Volume 90, Issue 61

Tuesday, January 14, 1997



Burns-ed out

The laying off of Mike Burns from his position of executive director of the Ontario Undergraduate Student Alliance leaves a bad taste in the mouths of many students who have followed the rise of Western's provincial lobby group and has many choking on some unanswered questions.

Despite being discarded like a piece of used furniture, Burns is still amiable about the breakup from his project of two-and-a-half years and the general consensus is that the split is mutually beneficial and life will go on.

Yes, the sun will rise tomorrow, but the potential damage this early dismissal could cause is vast.

Simply put, by relieving the provincial lobby group of its executive director the member schools have effectively forced OUSA into a holding pattern until an interim director can be found. That person being effectively a lame duck until a permanent director is hired after Burns' contract was supposed to be up.

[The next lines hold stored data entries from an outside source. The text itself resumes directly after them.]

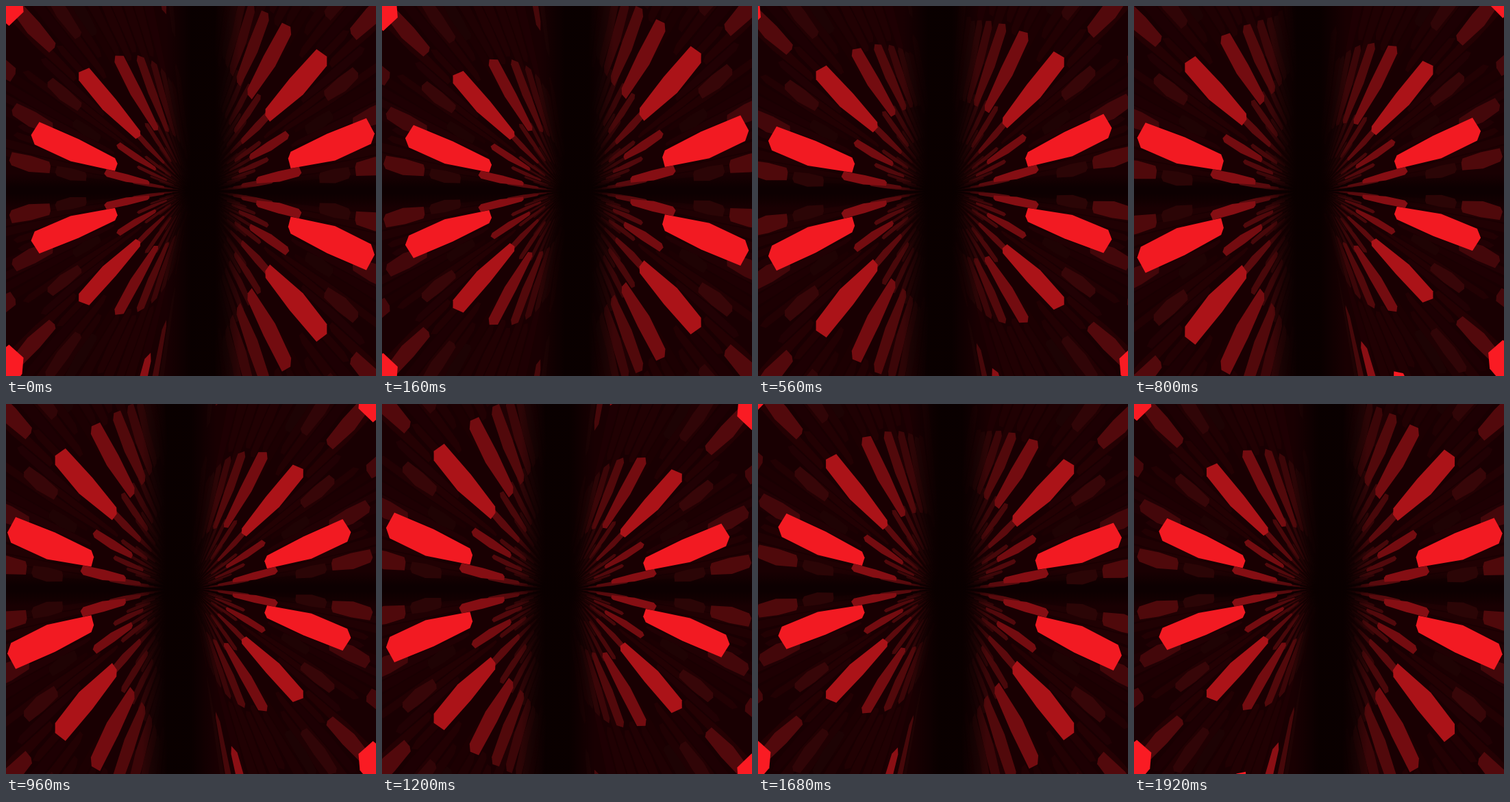
Recreate the animation shown at these times as an HTML page with a canvas. Size 540x540 px, loop 2000 ms.

```html
<!DOCTYPE html>
<html lang="en">
<head>
<meta charset="utf-8">
<title>Red tunnel</title>
<style>
html, body { margin: 0; width: 100%; height: 100%; overflow: hidden; background: #0b0000; }
canvas { display: block; width: 540px; height: 540px; }
</style>
</head>
<body>
<canvas id="stage" width="540" height="540"></canvas>
<script>
const ctx = document.getElementById('stage').getContext('2d');
const SIZE = 540, MID = 270, LOOP = 2000, STEP = 80;

// Outline of one block: [along the radius 0..1, across the angle -1..1].
const OUTLINE = [
  [0, -0.85], [0.5, -1], [0.93, -0.5], [1, 0],
  [0.97, 0.95], [0.5, 1], [0.05, 0.75], [0, 0.2]
];

// Blocks of one quadrant: u = distance from the seam, v = distance from the horizon.
const rays = [], blocks = [];

function block(list, angle, r0, r1, half, shade, alpha = 1) {
  const pts = OUTLINE.map(([k, o]) => {
    const r = r0 + (r1 - r0) * k, a = angle + o * half;
    return [r * Math.cos(a), r * Math.sin(a)];
  });
  const s = Math.min(shade, 1.04);
  list.push({ pts, color: `rgba(${240 * s},${26 * s},${34 * s},${alpha})` });
}

// A wall at depth x: rows of equal height, dimmer as the view gets steeper.
function wall(x, start, step) {
  const light = (1.5 / x) ** 1.25;
  for (let n = 0; n < 14; n++) {
    const angle = Math.atan(start + step * n), c = Math.cos(angle);
    const shade = light * Math.max(1.19 * c - 0.12, 0.22 * c);
    if (shade < 0.11) break;
    const r0 = 198 / x - (x < 1 ? 20 + 14 * n : 0);
    const r1 = (x < 2 ? 396 - 8 * n : 366) / x;
    block(blocks, angle, r0, r1, Math.min(0.15 / x, 0.11) * c, shade);
  }
}

let seed = 11;
function rnd() {
  seed = (seed * 16807) % 2147483647;
  return seed / 2147483647;
}

for (let i = 0; i < 26; i++) {
  const r = 110 + rnd() * 150;
  block(rays, 0.13 + i * 0.052, r, r + 110 + rnd() * 120, 0.024, 0.24, 0.1 + rnd() * 0.25);
}

// Dim blocks seen through the gaps: [slope, inner radius, brightness].
for (const [slope, r, shade] of [
  [1.57, 292, 0.12], [1.33, 300, 0.2], [1, 308, 0.34],
  [0.73, 221, 0.23], [0.63, 325, 0.28], [0.55, 171, 0.13],
  [0.43, 239, 0.28], [0.15, 225, 0.33], [0.12, 171, 0.18]
]) {
  const angle = Math.atan(slope);
  block(blocks, angle, r, r * 1.27, 0.05 * Math.cos(angle), shade);
}

for (let x = 9.5; x > 3; x--) wall(x, 0.45 / x, 1.02 / x);
wall(2.5, 0.18, 0.41);
wall(1.5, 0.33, 0.69);
wall(0.5, 1, 1.68);

function wave(t, peak) {
  return Math.cos((t - peak) / LOOP * Math.PI * 2);
}

function drawQuarter(list, side, up, shift, twist) {
  for (const { color, pts } of list) {
    ctx.beginPath();
    for (const [u, v] of pts) {
      const bend = v * shift + up * twist * (u * u + v * v);
      const d = Math.max(v + side * bend / Math.max(u, 26), 0);
      ctx.lineTo(MID + shift + side * u, MID - up * d);
    }
    ctx.closePath();
    ctx.fillStyle = color;
    ctx.fill();
  }
}

function drawAll(list, shift, twist) {
  for (const side of [-1, 1]) {
    for (const up of [-1, 1]) drawQuarter(list, side, up, shift, twist);
  }
}

function shadow(x0, y0, x1, y1, peak, core) {
  const g = ctx.createLinearGradient(x0, y0, x1, y1);
  g.addColorStop(0, 'rgba(9,0,0,0)');
  g.addColorStop(0.5 - core, `rgba(9,0,0,${peak})`);
  g.addColorStop(0.5 + core, `rgba(9,0,0,${peak})`);
  g.addColorStop(1, 'rgba(9,0,0,0)');
  ctx.fillStyle = g;
  ctx.fillRect(0, 0, SIZE, SIZE);
}

function draw(t) {
  const shift = 17.3 * wave(t, -20);
  const twist = 0.04 * wave(t, 637);
  const cx = MID + shift;
  ctx.fillStyle = '#190002';
  ctx.fillRect(0, 0, SIZE, SIZE);
  drawAll(rays, shift, twist);
  shadow(0, MID - 26, 0, MID + 26, 0.75, 0.08);
  drawAll(blocks, shift, twist);
  shadow(cx - 54, 0, cx + 54, 0, 0.95, 0.16);
}

function tick() {
  const t = performance.now() % LOOP;
  draw(Math.floor(t / STEP + 0.001) * STEP);
  requestAnimationFrame(tick);
}
tick();
</script>
</body>
</html>
```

Eliminating Burns will free up some money so that the end-of-the-year books will look a little better on paper. But there are certain intangibles which cannot be measured by the bottom line.

Most importantly there is the cost to the reputation of the lobby group.

The fact that the word money is now being attached to the organization will undoubtedly cause some trepidation not only amongst the organization's members but also amongst those who may be considering joining the club.

For a group that wants other schools to join the fray, and is actively pursuing the University of Windsor, they are using an interesting technique to woo interested parties into the fold.

What students are looking for is strong leadership, especially at a time where universities have been given a one-year reprieve in transfer payments. This is the time to take action and not to waste the opportunity given.

However, by dismissing Burns and using financial justifications OUSA's member school's have done far more harm than good.

Despite any rhetoric or justifications the members choose to give, the move reeks of amateurism and can be perceived as meaning the organization is in turmoil.

When students look for representation they want to be given the assurances that what they're pledging allegiance to is the closest thing to a sure thing that's available.

Burns and OUSA's separation only serves to raise doubts in students' minds and undermines any solid work the organization has done in the past couple of years.

To Contact The Editorial Department: gazed@julian.uwo.ca